> _TO DO_: The result should be an exact copy of the entries below, free of pictures.

(Beginning of RECORDS SHOWN)

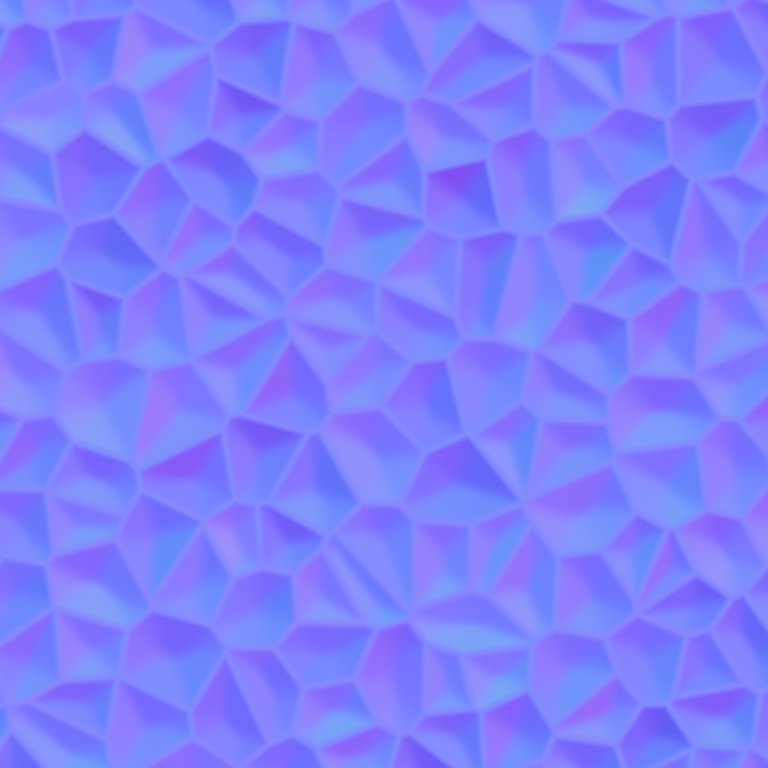
A Shadertoy shader for this texture map:

```glsl
vec2 hash22(vec2 p) {
    vec3 q = fract(p.xyx * vec3(0.1031, 0.1030, 0.0973));
    q += dot(q, q.yzx + 33.33);
    return fract((q.xx + q.yz) * q.zy);
}

vec2 seedPoint(vec2 cell) {
    return cell + 0.03 + 0.94 * hash22(cell);
}

// Cell whose seed lies closest to p
vec2 nearestCell(vec2 p) {
    vec2 best = floor(p);
    float bestDist = 1e3;
    for (int y = -2; y <= 2; y++)
    for (int x = -2; x <= 2; x++) {
        vec2 cell = floor(p) + vec2(x, y);
        vec2 toSeed = seedPoint(cell) - p;
        float dist = dot(toSeed, toSeed);
        if (dist < bestDist) {
            bestDist = dist;
            best = cell;
        }
    }
    return best;
}

// Inward facet slope in xy, distance to the cell border in z
vec3 facets(vec2 p, vec2 home) {
    vec2 homeSeed = seedPoint(home);
    vec2 slope = vec2(0.0);
    float total = 0.0, border = 1e3;
    for (int y = -2; y <= 2; y++)
    for (int x = -2; x <= 2; x++) {
        if (x == 0 && y == 0) continue;
        vec2 cell = home + vec2(x, y);
        vec2 seed = seedPoint(cell);
        vec2 outward = normalize(seed - homeSeed);
        float dist = dot(0.5 * (seed + homeSeed) - p, outward);
        float weight = exp(-15.0 * dist);
        float steepness = mix(0.55, 1.35, hash22(home * 3.0 + cell + 71.0).x);
        slope -= outward * steepness * weight;
        total += weight;
        border = min(border, dist);
    }
    return vec3(slope / total, border);
}

void mainImage(out vec4 fragColor, in vec2 fragCoord) {
    vec2 p = fragCoord / iResolution.y * 11.3 + 40.0;
    vec2 home = nearestCell(p);
    vec3 facet = facets(p, home);

    // Tilt and lightness of the whole cell
    vec2 tilt = hash22(home + 17.3) - 0.5;
    float lightness = hash22(home + 53.7).x - 0.5;
    vec2 normal = vec2(0.488, 0.492) + facet.xy * vec2(0.075, 0.095)
                + tilt * vec2(0.05, 0.06) + lightness * vec2(0.05, 0.07);

    // Soft pale ridges between cells
    float drift = sin(p.x * 1.3 + sin(p.y * 0.9)) * sin(p.y * 1.7 + sin(p.x * 1.1));
    vec2 ridge = vec2(0.525, 0.54) + drift * vec2(0.025, -0.015);
    normal = mix(ridge, normal, smoothstep(-0.01, 0.1, facet.z));

    vec2 lean = normal - 0.5;
    fragColor = vec4(normal, 1.0 - 1.5 * dot(lean, lean), 1.0);
}
```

(End of RECORDS SHOWN)

> _RESULT BELOW_:
A Shadertoy shader for this texture map:

```glsl
vec2 hash22(vec2 p) {
    vec3 q = fract(p.xyx * vec3(0.1031, 0.1030, 0.0973));
    q += dot(q, q.yzx + 33.33);
    return fract((q.xx + q.yz) * q.zy);
}

vec2 seedPoint(vec2 cell) {
    return cell + 0.03 + 0.94 * hash22(cell);
}

// Cell whose seed lies closest to p
vec2 nearestCell(vec2 p) {
    vec2 best = floor(p);
    float bestDist = 1e3;
    for (int y = -2; y <= 2; y++)
    for (int x = -2; x <= 2; x++) {
        vec2 cell = floor(p) + vec2(x, y);
        vec2 toSeed = seedPoint(cell) - p;
        float dist = dot(toSeed, toSeed);
        if (dist < bestDist) {
            bestDist = dist;
            best = cell;
        }
    }
    return best;
}

// Inward facet slope in xy, distance to the cell border in z
vec3 facets(vec2 p, vec2 home) {
    vec2 homeSeed = seedPoint(home);
    vec2 slope = vec2(0.0);
    float total = 0.0, border = 1e3;
    for (int y = -2; y <= 2; y++)
    for (int x = -2; x <= 2; x++) {
        if (x == 0 && y == 0) continue;
        vec2 cell = home + vec2(x, y);
        vec2 seed = seedPoint(cell);
        vec2 outward = normalize(seed - homeSeed);
        float dist = dot(0.5 * (seed + homeSeed) - p, outward);
        float weight = exp(-15.0 * dist);
        float steepness = mix(0.55, 1.35, hash22(home * 3.0 + cell + 71.0).x);
        slope -= outward * steepness * weight;
        total += weight;
        border = min(border, dist);
    }
    return vec3(slope / total, border);
}

void mainImage(out vec4 fragColor, in vec2 fragCoord) {
    vec2 p = fragCoord / iResolution.y * 11.3 + 40.0;
    vec2 home = nearestCell(p);
    vec3 facet = facets(p, home);

    // Tilt and lightness of the whole cell
    vec2 tilt = hash22(home + 17.3) - 0.5;
    float lightness = hash22(home + 53.7).x - 0.5;
    vec2 normal = vec2(0.488, 0.492) + facet.xy * vec2(0.075, 0.095)
                + tilt * vec2(0.05, 0.06) + lightness * vec2(0.05, 0.07);

    // Soft pale ridges between cells
    float drift = sin(p.x * 1.3 + sin(p.y * 0.9)) * sin(p.y * 1.7 + sin(p.x * 1.1));
    vec2 ridge = vec2(0.525, 0.54) + drift * vec2(0.025, -0.015);
    normal = mix(ridge, normal, smoothstep(-0.01, 0.1, facet.z));

    vec2 lean = normal - 0.5;
    fragColor = vec4(normal, 1.0 - 1.5 * dot(lean, lean), 1.0);
}
```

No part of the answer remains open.